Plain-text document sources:
---+---
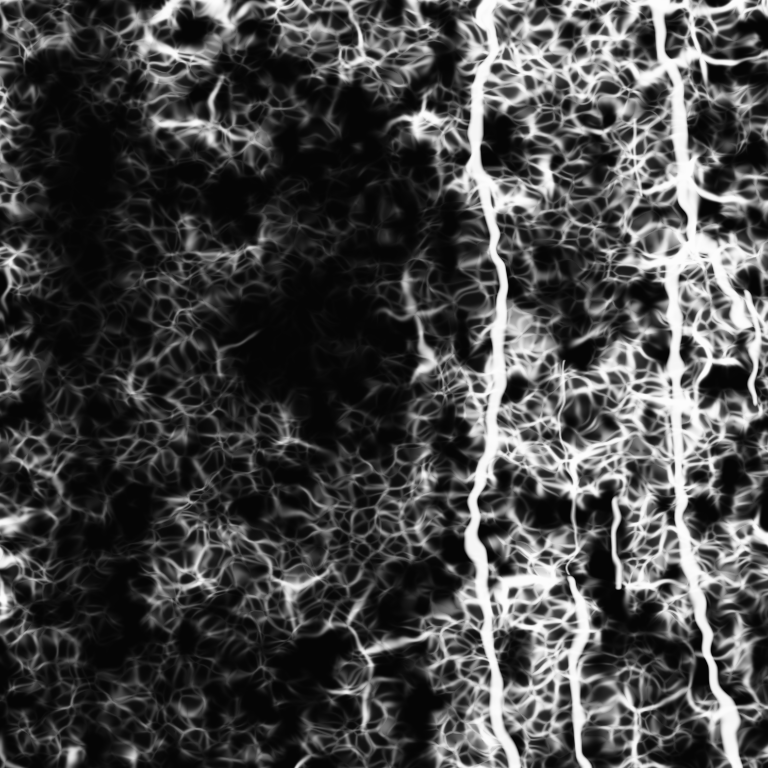
Give the GLSL for this texture, as a WebGL 1 fragment shader.

```glsl
precision highp float;
// Draws a pale web of fine cell walls on black, crossed by bright upright strands.

#define FINE_CELLS vec2(52.0, 64.0)
#define MID_CELLS vec2(30.0, 37.0)
#define BRANCH_CELLS vec2(11.0, 12.0)
#define WEB_GAIN 1.8
#define BRANCH_GAIN 1.35
#define STRAND_CORE 0.0025
#define STRAND_EDGE 0.0098
#define HALO_REACH 0.04
#define CONTRAST 1.45
#define EXPOSURE 1.35

uniform vec2 u_resolution;

vec2 hash2(vec2 p) {
  vec2 s = vec2(dot(p, vec2(127.1, 311.7)), dot(p, vec2(269.5, 183.3)));
  return fract(sin(s) * 43758.55);
}

float noise(vec2 p) {
  vec2 i = floor(p);
  vec2 f = fract(p);
  f = f * f * (3.0 - 2.0 * f);
  float low = mix(hash2(i).x, hash2(i + vec2(1.0, 0.0)).x, f.x);
  float high = mix(hash2(i + vec2(0.0, 1.0)).x, hash2(i + 1.0).x, f.x);
  return mix(low, high, f.y);
}

// Gap between the two nearest cell centres: zero on a cell wall.
float cellGap(vec2 p, float jitter) {
  vec2 cell = floor(p);
  float nearest = 9.0;
  float second = 9.0;
  for (int y = -1; y <= 1; y++) {
    for (int x = -1; x <= 1; x++) {
      vec2 c = cell + vec2(float(x), float(y));
      float d = length(c + 0.5 + jitter * (hash2(c) - 0.5) - p);
      second = min(second, max(nearest, d));
      nearest = min(nearest, d);
    }
  }
  return second - nearest;
}

float wall(float gap, float width) {
  return exp(-gap * gap / (width * width));
}

float segment(vec2 p, vec2 a, vec2 b) {
  vec2 ab = b - a;
  return length(p - a - ab * clamp(dot(p - a, ab) / dot(ab, ab), 0.0, 1.0));
}

// Distance to the nearest strand: a swaying trunk, an arched fork and thin twigs.
float strandDistance(vec2 p) {
  vec2 crown = vec2(0.905, 0.687);
  vec2 shoulder = vec2(0.87, 0.655);
  vec2 knee = vec2(0.88, 0.37);
  vec2 bough = vec2(0.935, 0.672);
  float d = abs(p.x - 0.638 - mix(0.025, 0.012, p.y) * cos(11.5 * p.y));
  d = min(d, segment(p, vec2(0.85, 1.03), crown));
  d = min(d, segment(p, crown, shoulder));
  d = min(d, segment(p, shoulder, knee));
  d = min(d, segment(p, knee, vec2(0.97, -0.03)));
  d = min(d, segment(p, crown, bough));
  d = min(d, segment(p, bough, vec2(0.965, 0.58)));
  d = min(d, segment(p, vec2(0.98, 0.62), vec2(0.98, 0.48)) + 0.003);
  d = min(d, segment(p, vec2(0.745, 0.24), vec2(0.765, -0.03)) + 0.001);
  d = min(d, segment(p, vec2(0.795, 0.35), vec2(0.8, 0.24)) + 0.004);
  d = min(d, segment(p, vec2(0.74, 0.53), vec2(0.745, 0.25)) + 0.0065);
  return min(d, segment(p, vec2(0.825, 0.85), vec2(0.835, 0.74)) + 0.006);
}

float hollow(vec2 p, vec2 centre, vec2 radius) {
  vec2 q = (p - centre) / radius;
  return exp(-dot(q, q));
}

// How richly the web grows: dense on the right, with dark hollows on the left.
float density(vec2 p) {
  float d = mix(0.46, 0.92, smoothstep(0.5, 0.68, p.x));
  d += 0.35 * exp(-p.x / 0.035) + 0.15 * smoothstep(0.85, 1.0, p.y);
  d *= 1.0 - 0.92 * hollow(p, vec2(0.41, 0.57), vec2(0.16, 0.2));
  d *= 1.0 - 0.9 * hollow(p, vec2(0.11, 0.78), vec2(0.065, 0.3));
  return d * (0.45 + 1.1 * noise(p * 8.0 + 3.0));
}

void main() {
  vec2 p = gl_FragCoord.xy / u_resolution;

  // Crooked paths: bend the plane at two scales.
  vec2 bend = vec2(noise(p * 16.0), noise(p * 16.0 + 40.0)) - 0.5;
  vec2 kink = vec2(noise(p * 46.0 + 9.0), noise(p * 46.0 + 70.0)) - 0.5;
  vec2 q = p + 0.022 * bend + 0.013 * kink;

  float d = strandDistance(q);
  float halo = exp(-d / HALO_REACH);

  // Broken branches, mostly upright or level, with thicker web around them.
  float gap = cellGap(q * BRANCH_CELLS + 5.0, 0.6);
  float reach = smoothstep(0.45, 0.8, noise(p * 13.0 + 21.0));
  float growth = density(p) * (1.0 + 0.6 * reach * wall(gap, 0.25)) + 0.22 * halo;
  float branch = growth * reach * wall(gap, 0.08) * (0.4 + noise(p * 60.0));

  // Fine and middle cell walls, broken up in patches.
  float fine = wall(cellGap(q * FINE_CELLS, 1.0), 0.27);
  float mid = wall(cellGap(q * MID_CELLS + 17.0, 1.0), 0.19);
  float patches = smoothstep(0.18, 0.85, 0.55 * noise(p * 24.0) + 0.45 * noise(p * 58.0));
  float web = growth * patches * (0.36 * fine + 0.6 * mid + 0.14);

  float strand = 1.0 - smoothstep(STRAND_CORE, STRAND_EDGE, d);
  float light = pow(WEB_GAIN * web + BRANCH_GAIN * branch, CONTRAST) + 2.6 * strand;
  float grey = 0.018 + 0.97 * (1.0 - exp(-EXPOSURE * light));
  gl_FragColor = vec4(vec3(grey), 1.0);
}
```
---+---
§ **Work required**: The expected result is every line above containing the string "crown".

§ **Exercise solution**:
  vec2 crown = vec2(0.905, 0.687);
  d = min(d, segment(p, vec2(0.85, 1.03), crown));
  d = min(d, segment(p, crown, shoulder));
  d = min(d, segment(p, crown, bough));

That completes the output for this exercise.